So for my record buying friends, this is a great back porch record or apartment balcony blaster. Albums like this were born to be soundtracks to BBQs. Better yet, cruise down the boulevard around 9 tonight with all the windows down and let the breeze cool you off and the Magic heat you up. I know I will on the way home from work. It's not a party album, but it does rock and roll and hits me right to the core.

Got a recent LP that shouts "Summer Album?" Drop me a comment.

Speaking of cooling off, time for a haircut. Gotta run.

Peace & Summer Breezes

Wednesday, July 09, 2008

Summer Breeze Makes Me Feel Fine

I have been having plenty of trouble with MySpace. I can barely log on without the site crashing my computer. Or without spyware leeching through the pages. I hope that if any of you are visiting me via MySpace that you are not encountering these problems. It's been very frustrating as you might imagine. Anyway, you should still be able to check out the song samples and leave comments there. It might take me a while to respond, but that's why.

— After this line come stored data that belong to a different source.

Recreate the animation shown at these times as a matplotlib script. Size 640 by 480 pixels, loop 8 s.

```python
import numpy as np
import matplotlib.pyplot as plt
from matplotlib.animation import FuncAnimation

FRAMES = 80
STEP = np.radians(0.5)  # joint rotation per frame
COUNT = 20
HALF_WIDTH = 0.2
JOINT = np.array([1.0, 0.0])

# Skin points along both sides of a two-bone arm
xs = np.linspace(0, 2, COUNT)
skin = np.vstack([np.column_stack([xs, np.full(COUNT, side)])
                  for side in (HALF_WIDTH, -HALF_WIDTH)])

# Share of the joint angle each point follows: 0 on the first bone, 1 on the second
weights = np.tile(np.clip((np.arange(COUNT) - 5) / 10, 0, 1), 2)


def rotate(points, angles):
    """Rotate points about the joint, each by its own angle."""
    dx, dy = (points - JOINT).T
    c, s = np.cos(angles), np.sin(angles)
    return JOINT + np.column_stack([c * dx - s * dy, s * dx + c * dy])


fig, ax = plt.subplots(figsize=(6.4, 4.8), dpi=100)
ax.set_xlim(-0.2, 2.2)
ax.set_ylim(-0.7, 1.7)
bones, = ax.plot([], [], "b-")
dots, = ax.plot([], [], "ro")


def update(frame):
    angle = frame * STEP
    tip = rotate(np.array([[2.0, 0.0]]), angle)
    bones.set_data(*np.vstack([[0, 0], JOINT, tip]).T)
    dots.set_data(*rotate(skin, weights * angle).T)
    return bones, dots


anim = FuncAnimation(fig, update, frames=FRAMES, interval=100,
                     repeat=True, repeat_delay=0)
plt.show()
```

Right now, I'm listening to Handel's Water Music. Nice and relaxing. I'm hopeful that the worst of the Summer heat is done. There's a cool wind refreshing NoHo. Between the high temps and food poisoning last week, I was done right in. Thanks again to everyone for their prayers and well-wishing.

Tonight, I attended a nice function at church. Dining on grilled hot dogs and crock pot chili. After dinner al fresco, a bunch of us watched August Rush. A very nicely done fable about an orphan who is a musical prodigy. August believes if enough people hear his music that his real parents will be able to find him. Suitable for all ages, obviously (it was church, people). But it does feature Robin Williams channeling the villainous Finnigan from Dickens' Oliver Twist.

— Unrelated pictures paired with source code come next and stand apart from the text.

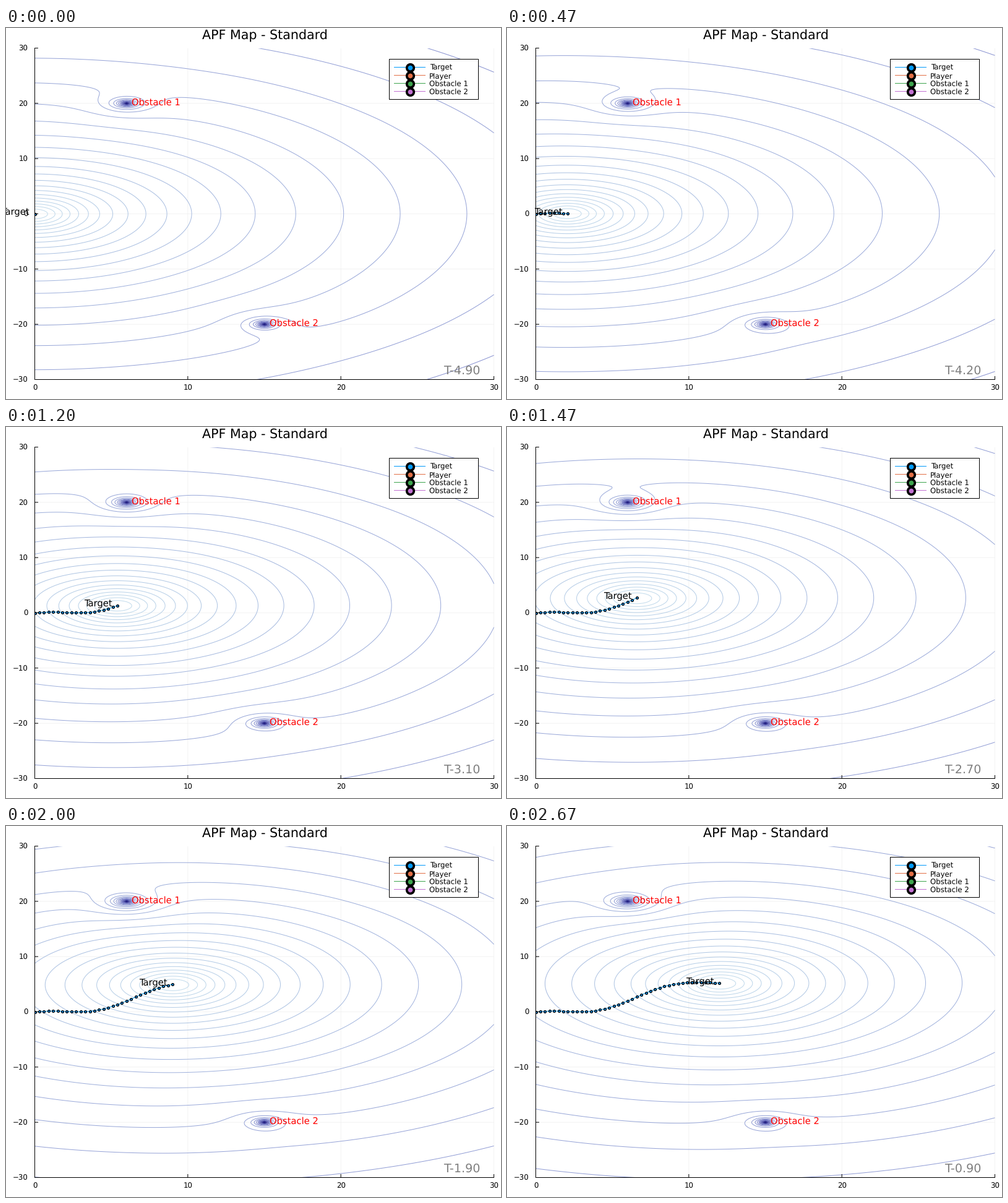
Animation, 800 px wide and 600 px high, one loop 2.74 s. Source, as a matplotlib script:

```python
import numpy as np
import matplotlib.pyplot as plt
from matplotlib.animation import FuncAnimation
from matplotlib.colors import LinearSegmentedColormap
from matplotlib.lines import Line2D
from matplotlib.patches import Rectangle

W, H, DPI = 800, 600, 100
LEFT, RIGHT, TOP, BOTTOM = 46.5, 788.5, 32.5, 568.5
STEPS, LOOP_MS, TICK_MS = 41, 2740, 20
STEP_MS = 200 / 3
PT = 72 / DPI  # points per pixel

BLUE, ORANGE, GREEN, PURPLE = "#009afa", "#e26f46", "#3da44d", "#c271d2"
OBSTACLES = [(6, 20, GREEN), (15, -20, PURPLE)]
REPULSION, SOFTENING, LEVELS = 500, 0.0082, 30
SHADES = LinearSegmentedColormap.from_list("shades", [
    (0.00, (0.77, 0.87, 0.93)),
    (0.30, (0.68, 0.77, 0.89)),
    (0.60, (0.58, 0.63, 0.84)),
    (0.75, (0.42, 0.44, 0.76)),
    (1.00, (0.08, 0.06, 0.46)),
])

plt.rcParams.update({"font.family": "DejaVu Sans", "path.snap": False,
                     "text.hinting": "none"})
fig = plt.figure(figsize=(W / DPI, H / DPI), dpi=DPI, facecolor="white")
ax = fig.add_axes([LEFT / W, 1 - BOTTOM / H, (RIGHT - LEFT) / W, (BOTTOM - TOP) / H])
ax.set(xlim=(0, 30), ylim=(-30, 30), xticks=[], yticks=[])
for side in ("top", "right"):
    ax.spines[side].set_visible(False)
for side in ("left", "bottom"):
    ax.spines[side].set_linewidth(1 * PT)


def px(x):
    return LEFT + (RIGHT - LEFT) * x / 30


def py(y):
    return (TOP + BOTTOM) / 2 - (BOTTOM - TOP) * y / 60


def text(x, y, s, size, color="black", ha="left"):
    """Text with its baseline at pixel (x, y), y counted from the top."""
    return fig.text(x / W, 1 - y / H, s, fontsize=size * PT, color=color,
                    ha=ha, va="baseline", zorder=10)


def line(x0, y0, x1, y1, color, width, z):
    fig.add_artist(Line2D([x0 / W, x1 / W], [1 - y0 / H, 1 - y1 / H],
                          color=color, lw=width * PT, zorder=z))


def dots(x, y, color, z):
    return ax.scatter(x, y, s=(3.8 * PT)**2, facecolor=color, edgecolor="black",
                      linewidth=1.3 * PT, zorder=z)


def draw_axes():
    for v in (0, 10, 20, 30):
        x = px(v)
        if 0 < v:
            ax.axvline(v, color="#f0f0f0", lw=0.8 * PT, zorder=0)
        line(x, BOTTOM, x, BOTTOM - 5, "black", 1, 5)
        text(x, 586, str(v), 11.8, ha="center")
    for v in range(-30, 31, 10):
        y = py(v)
        if -30 < v:
            ax.axhline(v, color="#f0f0f0", lw=0.8 * PT, zorder=0)
        line(LEFT, y, LEFT + 5, y, "black", 1, 5)
        text(35.5, y + 4.5, str(v).replace("-", "\u2212"), 11.8, ha="right")


def draw_legend():
    fig.add_artist(Rectangle((619.5 / W, 1 - 115.5 / H), 144 / W, 65 / H, fc="white",
                             ec="black", lw=1 * PT, zorder=7))
    entries = [("Target", BLUE, 685.5), ("Player", ORANGE, 683.5),
               ("Obstacle 1", GREEN, 684.3), ("Obstacle 2", PURPLE, 684.3)]
    for i, (name, color, x) in enumerate(entries):
        y = 63.5 + 13 * i
        line(627.5, y, 677.5, y, color, 1, 8)
        fig.add_artist(Line2D([652.5 / W], [1 - y / H], marker="o", ms=11.5 * PT, mfc=color,
                              mec="black", mew=3.7 * PT, ls="none", zorder=9))
        text(x, y + 4.5, name, 11.8)


def target_path():
    """The target runs at constant speed in x; y is a smooth curve through knots."""
    knots = np.array([0, .15, .03, .09, .76, 1.96, 3.42, 4.59, 5.21, 5.32, 5.21])
    slope = np.gradient(knots)
    u = np.arange(STEPS) / 4
    i = np.minimum(u.astype(int), len(knots) - 2)
    t = u - i
    y = ((2 * t**3 - 3 * t**2 + 1) * knots[i] + (t**3 - 2 * t**2 + t) * slope[i]
         + (3 * t**2 - 2 * t**3) * knots[i + 1] + (t**3 - t**2) * slope[i + 1])
    return 0.3 * np.arange(STEPS), y


draw_axes()
draw_legend()
text((LEFT + RIGHT) / 2 + 1, 18.5, "APF Map - Standard", 20.7, ha="center")
for n, (ox, oy, color) in enumerate(OBSTACLES, 1):
    dots([ox], [oy], color, 1)
    text(px(ox) + 8.5, py(oy) + 2.5, f"Obstacle {n}", 14.8, "red")

path_x, path_y = target_path()
trail, = ax.plot([], [], color=BLUE, lw=1 * PT, zorder=6)
trail_dots = dots([], [], BLUE, 6)
label = text(0, 0, "Target", 14.8, ha="right")
clock = text(707, 559.5, "", 19.2, "gray")

gx, gy = np.meshgrid(np.linspace(0, 30, 151), np.linspace(-30, 30, 301))
repulsion = sum(REPULSION / ((gx - ox)**2 + (gy - oy)**2 + SOFTENING)
                for ox, oy, _ in OBSTACLES)
shown = {"step": None, "contour": None}


def show_step(k):
    if shown["contour"]:
        shown["contour"].remove()
    tx, ty = path_x[k], path_y[k]
    field = np.log((gx - tx)**2 + (gy - ty)**2 + repulsion)
    low, high = field.min(), field.max()
    shown["contour"] = ax.contour(
        gx, gy, field, levels=np.linspace(low, high, LEVELS + 2)[1:-1],
        cmap=SHADES, vmin=low, vmax=high, linewidths=1 * PT, zorder=2)
    trail.set_data(path_x[:k + 1], path_y[:k + 1])
    trail_dots.set_offsets(np.column_stack([path_x, path_y])[:k + 1])
    label.set_position(((px(tx) - 8.5) / W, 1 - (py(ty) + 2.5) / H))
    clock.set_text(f"T-{4.9 - 0.1 * k:.2f}")


def update(tick):
    # Sample mid-tick, so each step starts on the nearest tick.
    k = min(int((tick + 0.5) * TICK_MS / STEP_MS), STEPS - 1)
    if k != shown["step"]:
        show_step(k)
        shown["step"] = k
    return []


anim = FuncAnimation(fig, update, frames=LOOP_MS // TICK_MS, interval=TICK_MS,
                     repeat=True, repeat_delay=0, blit=False)
plt.show()
```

What else is new? Well, with Tiger out of action, I'm making my move! I've returned to golf for the first time in over 20 years. Been hitting the driving range. I'm not planning on playing in the British Open. But I'm hoping to get onto an 18 hole course by the beginning of August. It's been fun getting back in to the swing. Literally. It's like learning from scratch. The first couple of times I went to the range, I was trying to bash the ball. My approach was all wrong. But I've loosened up and have started hitting fairly straight.

OK, MySpace is still giving my PC fits. I need to concentrate on a solution.

Have a great week, all.

Peace & Summer Breeze

Saturday, July 05, 2008


Hey all,
just checking in here on the blog. It's been a long hot Summer for the first two weeks of it. I've been really out of sorts. Got a nasty case of food poisoning on Tuesday that has lingered up to the present. No fun at all. Nothing like several hours in the ER getting an IV. And a return visit might be in store.

Interest seems to be building in my upcoming gigs which helps lighten the mood. But seriously, watch what you order when you're dining out.

Hope your 4th of July was safe and fun. I did get to see a dozen fireworks last night.

Peace & Health